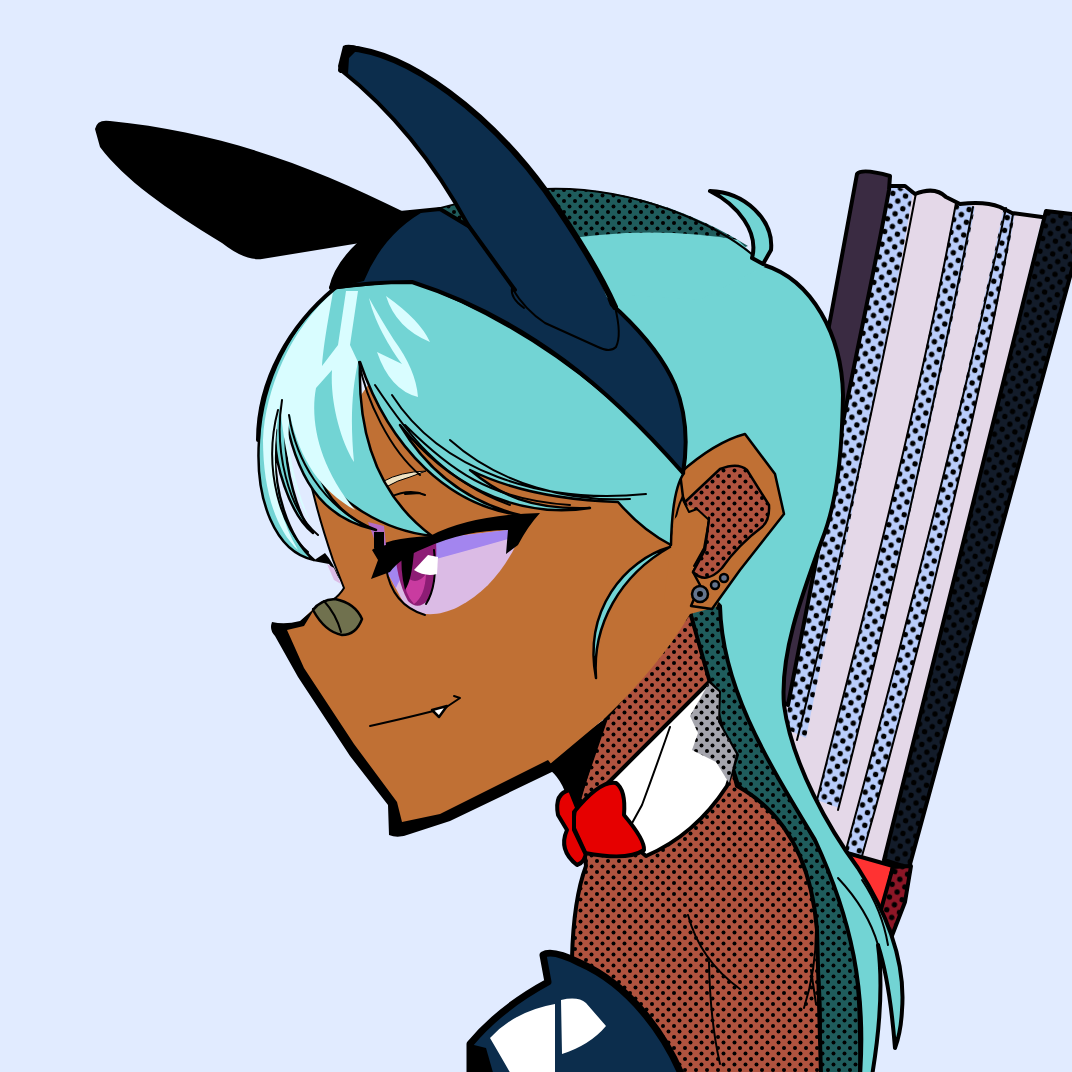
<!DOCTYPE html>
<html lang="en">
<head>
<meta charset="utf-8">
<title>Bunny portrait</title>
<style>
:root{--sky:#e1ebff;--ink:#000;--skin:#c07034;--skin-shade:#b0533f;--hair:#72d4d4;--hair-shade:#1f5c5c;--shine:#d9fdff;--navy:#0c2d4c;--red:#e60000;--page:#e4d8e8;--flute:#b9cdfb;--spine:#3a2b42;--night:#131c2a}
html,body{margin:0;background:var(--sky);overflow:hidden}
svg{display:block;width:1072px;height:1072px}
.ink{fill:var(--ink)}
.skin{fill:var(--skin)}
.skin-shade{fill:var(--skin-shade)}
.hair{fill:var(--hair)}
.hair-shade{fill:var(--hair-shade)}
.shine{fill:var(--shine)}
.navy{fill:var(--navy)}
.red{fill:var(--red)}
.white{fill:#fff}
.edge{stroke:var(--ink);stroke-width:4;stroke-linejoin:round;stroke-linecap:round}
.bold{stroke-width:7}
.fine{stroke-width:2.5}
.line{fill:none;stroke:var(--ink);stroke-width:2;stroke-linecap:round;stroke-linejoin:round}
.dots{fill:url(#dots)}
.big-dots{fill:url(#big-dots)}
</style>
</head>
<body>
<svg viewBox="0 0 1072 1072" role="img" aria-label="Profile of a girl with turquoise hair, bunny ears and a red bow tie">
<defs>
<pattern id="dots" width="11" height="11" patternUnits="userSpaceOnUse"><circle cx="3" cy="3" r="2"/><circle cx="8.5" cy="8.5" r="2"/></pattern>
<pattern id="big-dots" width="13" height="13" patternUnits="userSpaceOnUse" patternTransform="rotate(12)"><circle cx="3.5" cy="3.5" r="2.7"/><circle cx="10" cy="10" r="2.7"/></pattern>
<path id="flutes" d="M891 186L913 191C896 300 846 540 806 738L784 728ZM956 201L975 207C950 340 890 610 839 808L817 800C868 610 924 370 956 201ZM1004 207L1015 213C988 370 918 660 862 858L845 852C895 670 964 400 1004 207Z"/>
<path id="cover" d="M1046 211L1080 215V240L909 868L884 860Z"/>
<path id="hair-back" d="M690 612L722 600C730 680 775 770 815 840C850 900 862 950 860 1076H818C826 960 812 860 738 785L708 690Z"/>
<path id="crown" d="M425 212C470 200 510 190 545 189C620 186 690 210 748 246L700 262L560 262L450 235Z"/>
<path id="body" d="M606 718L690 612L712 690L737 786C790 815 812 870 817 930L821 1076H672C660 1030 610 985 572 958C573 920 577 890 586 866L578 800Z"/>
<path id="inner-ear" d="M685 502L720 469Q738 462 747 470L769 505Q770 520 762 527Q738 545 722 568Q706 585 693 572L705 550L709 518L689 512Z"/>
<path id="collar-shade" d="M709 683L719 692L718 722L736 754L729 783L716 762L692 750L698 733L690 716Z"/>
<clipPath id="eye-shape"><path d="M384 566L440 538L524 528C508 565 490 590 458 607C436 618 412 617 402 600Z"/></clipPath>
</defs>

<rect width="1072" height="1072" fill="#e1ebff"/>

<g id="fluted-case">
<path fill="#e4d8e8" d="M890 186L905 186L915 194Q935 186 946 197L960 204Q985 201 1000 207L1012 213L1042 217L885 862L720 820Z"/>
<use href="#flutes" fill="#b9cdfb"/>
<use href="#flutes" class="big-dots"/>
<path class="line" d="M916 193C890 330 830 610 797 740M956 203C920 400 860 630 817 800M973 207C948 340 890 610 838 810M1006 208C965 400 895 670 846 850M1013 214C988 370 918 660 862 856"/>
<path class="edge" fill="#3a2b42" d="M857 174Q862 168 890 176L889 190C875 270 850 380 828 500L788 705L760 690L832 310Z"/>
<path class="edge" fill="none" d="M890 186L905 186L915 194Q935 186 946 197L960 204Q985 201 1000 207L1012 213L1042 217"/>
<use href="#cover" class="edge" fill="#131c2a"/>
<use href="#cover" class="big-dots"/>
<path fill="#ff3232" class="edge" d="M840 851L893 866L880 925Z"/>
<path fill="#8c1626" class="edge" d="M893 867L911 866L905 902L888 946L878 920Z"/>
<path class="big-dots" d="M893 867L911 866L905 902L888 946L878 920Z"/>
</g>

<g id="back-hair">
<use href="#hair-back" class="hair-shade edge"/>
<use href="#hair-back" class="dots"/>
</g>

<g id="neck-and-shoulder">
<use href="#body" class="skin-shade edge"/>
<use href="#body" class="dots"/>
<path class="ink" d="M542 764L606 718Q592 760 580 804L566 795Q560 775 542 764Z"/>
<path class="line" d="M688 915Q700 960 740 989M709 962Q710 1020 720 1064M816 930Q816 970 804 1008M811 970L816 1004"/>
</g>

<g id="collar">
<path class="white edge" d="M578 810L611 780L709 682L719 692L718 722L737 755L727 786Q695 835 646 856L615 830Z"/>
<use href="#collar-shade" fill="#a5a5ad"/>
<use href="#collar-shade" class="dots"/>
<path class="line" stroke-width="3" d="M670 727Q655 770 642 805L631 825"/>
</g>
<g id="bow-tie" class="red edge">
<path d="M570 790Q554 793 558 815L567 830Q558 850 577 865Q586 862 586 850L580 815Z"/>
<path d="M574 812Q600 780 616 783Q626 790 624 815Q645 840 644 850Q628 861 585 853L574 830Z"/>
<path class="line" d="M576 808L574 826L586 852"/>
</g>

<g id="bodice">
<path class="navy edge bold" d="M470 1076V1044Q500 1008 548 982L543 955Q552 949 580 963C630 985 665 1035 682 1076Z"/>
<path class="ink" d="M470 1044L486 1048L494 1076H468Z"/>
<path class="white" d="M490 1038Q515 1011 555 1004V1076H512Q500 1055 490 1038ZM561 1000Q578 996 586 1003L606 1026Q590 1045 562 1054Z"/>
</g>

<g id="long-hair">
<path class="hair edge" d="M420 220C520 190 660 190 764 265C812 280 842 335 843 395C842 450 838 500 822 540C800 600 780 655 784 705C792 765 830 830 858 868C885 910 906 960 902 1010Q901 1032 895 1048C892 1010 886 970 878 945C884 990 878 1040 872 1076H860C866 990 852 920 815 840C770 765 722 690 720 606L660 540L560 400Z"/>
<path class="line" d="M838 878Q868 910 878 945M862 880Q882 910 888 945"/>
<use href="#crown" class="hair-shade"/>
<use href="#crown" class="dots"/>
<path class="hair" d="M545 242Q650 224 738 240L765 266L700 300L550 290Z"/>
<path class="line" stroke-width="5" d="M425 212C470 200 510 190 545 189C630 186 720 222 764 265"/>
<path class="hair edge" d="M710 191C745 192 774 220 771 250L763 264L752 258C759 232 738 205 710 191Z"/>
</g>

<g id="face">
<path class="skin" d="M308 470L320 520L333 560L344 588Q335 603 313 609L300 622L275 627L300 675L350 750L392 807L395 833L430 823L550 764L605 718Q660 665 690 614L716 607L724 592L783 514L745 435Q715 445 685 470L560 380L400 340Z"/>
<path class="line" stroke-width="3" d="M308 470Q316 510 333 560L344 588Q335 603 313 609"/>
<path class="ink" d="M315 608L300 621Q285 625 272 622Q269 630 275 636L298 677L350 756L388 805L389 835Q398 839 410 834L450 821L556 770L548 760L440 814L402 822L397 802L354 744L304 668L287 630L304 626Z"/>
<path class="line" d="M683 496Q676 510 675 525L670 547"/>
</g>

<g id="ear">
<path class="skin edge fine" d="M683 497L680 473Q715 442 745 434L775 474L784 514L740 570L712 609L691 606L700 585L693 572L705 550L709 518L689 512Z"/>
<use href="#inner-ear" class="skin-shade edge fine"/>
<use href="#inner-ear" class="dots"/>
<path class="skin" d="M674 520L686 505L708 516L704 548L690 574L664 600Z"/>
<path class="line" d="M683 500L689 512L697 509L709 520L704 548L694 566"/>
<g class="edge fine" fill="#64748d"><circle cx="700" cy="594" r="8"/><circle cx="715" cy="585" r="4"/><circle cx="724" cy="578" r="4"/></g>
<circle cx="700" cy="594" r="3"/>
</g>

<g id="bandage">
<path class="edge fine" fill="#70714e" d="M313 610Q320 600 335 599Q355 603 362 619Q356 635 342 635Q325 632 313 610Z"/>
<path class="line" stroke="#4d4e33" d="M324 601Q336 614 341 632"/>
</g>

<g id="mouth">
<path class="line" d="M370 726Q415 716 445 708L460 698L454 696"/>
<path class="white edge fine" d="M432 710L447 706L439 717Z"/>
</g>

<g id="eye">
<g clip-path="url(#eye-shape)">
<rect x="370" y="510" width="170" height="115" fill="#dbbbe5"/>
<path fill="#a385ef" d="M370 510H540V530Q470 550 425 562Q405 565 395 590L370 570Z"/>
<path fill="#8d1d75" d="M394 540H436Q438 580 428 600Q418 611 408 601Q396 580 394 540Z"/>
<path fill="#c93ba0" d="M404 574Q415 588 426 574Q425 596 414 604Q404 594 404 574Z"/>
<path class="ink" d="M402 550H414Q412 580 405 590Q400 570 402 550Z"/>
<path class="line" stroke-width="4" d="M434 550Q438 585 426 604"/>
<path class="white" d="M414 570L428 555L438 557L437 574Q425 577 414 570Z"/>
</g>
<path class="ink" d="M371 579L378 560L372 550Q385 538 430 536Q470 515 540 513Q528 526 518 545L506 554L508 530Q465 530 425 548Q400 558 390 572Z"/>
<path class="line" d="M386 568Q392 605 425 615" stroke="#7c3d55"/>
<path fill="#efe2c2" class="edge" style="stroke-width:1" d="M384 481Q400 472 426 471L410 477Q398 480 386 487Z"/>
<path class="line" d="M390 497Q410 488 425 495M405 494L420 493"/>
<path fill="#b36ac5" d="M368 522L384 526L386 545L377 547Z"/>
<path class="ink" d="M374 532H384V548H374ZM313 561L325 553Q333 562 340 580L329 564Z"/>
<path fill="#dbbbe5" d="M327 564L334 568L341 584L334 580Z"/>
</g>

<g id="bangs">
<path class="hair edge fine" d="M335 288L410 280Q570 340 684 473Q672 490 671 545Q642 530 618 502C560 500 510 490 470 470C500 495 530 510 590 508C510 520 445 480 400 425C430 475 470 503 520 515C450 506 390 450 360 362C358 420 370 490 432 536C380 530 338 500 318 470C325 500 350 520 376 530C330 520 300 490 286 420C282 470 300 520 313 533C290 515 272 460 276 430C270 490 290 540 314 560C275 552 255 500 259 440C262 380 290 325 335 288Z"/>
<path class="shine" d="M333 292C290 330 265 390 263 440C263 490 276 530 298 550C274 510 270 460 280 405C284 450 295 495 310 522C290 470 286 440 290 415C300 460 320 490 355 510C318 465 310 420 316 388L332 370C330 400 340 440 354 462C350 420 352 390 358 362L350 345L358 291L346 291L338 345L322 366C324 340 330 310 333 292Z"/>
<path class="shine" d="M369 298C375 325 395 355 402 364L377 352Q390 390 418 397Q416 370 394 340Q380 318 369 298ZM386 296Q396 328 430 342Q420 320 386 296Z"/>
<path class="line" d="M258 440C258 380 290 325 335 288" style="stroke-width:4"/>
<path class="line" d="M278 410C262 470 282 530 308 552M282 400C274 450 288 510 318 535M289 415C296 460 322 505 370 528M359 362C366 400 390 450 420 475M375 385C405 430 440 480 510 505M392 395C440 470 540 505 646 494M450 440C500 485 570 502 630 499M405 425C450 470 490 500 570 505"/>
<path class="hair edge fine" d="M670 547C625 560 583 610 596 678C592 625 620 575 670 547Z"/>
</g>

<g id="bunny-ears">
<path class="ink" d="M95 129Q97 119 110 121C220 132 310 165 404 212L360 243L262 259Q245 261 222 243C165 208 125 180 100 147Z"/>
<path class="navy edge" d="M331 288Q336 265 360 243L400 213L440 209L470 227L540 240L620 312Q660 350 675 385Q691 425 683 473C610 390 530 320 412 282Q370 282 331 288Z"/>
<path class="ink" d="M329 288Q336 265 360 243L400 212L428 209Q384 232 364 281Q345 286 329 288Z"/>
<path class="navy" d="M341 68L347 48C410 52 490 115 545 190C585 245 622 315 617 346Q612 353 600 348C555 328 515 308 505 282L468 225C430 155 385 105 341 68Z"/>
<path class="line" style="stroke-width:6" d="M341 70L347 48C410 52 490 115 545 190C580 240 603 280 615 307"/>
<path class="line" style="stroke-width:4" d="M341 70C385 105 430 155 468 225L515 290"/>
<path class="line" d="M615 307Q622 335 616 347Q610 353 598 347L545 323Q525 310 512 288Q510 298 524 308"/>
<path class="ink" d="M338 66L343 46Q348 43 360 47L349 58L348 74Q338 72 338 66Z"/>
</g>
</svg>
</body>
</html>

──────────────────────────────

> Exercise brief
Lines in the records above that carry the word "cover" are to be located and copied.

> Reply to the task
<path id="cover" d="M1046 211L1080 215V240L909 868L884 860Z"/>
<use href="#cover" class="edge" fill="#131c2a"/>
<use href="#cover" class="big-dots"/>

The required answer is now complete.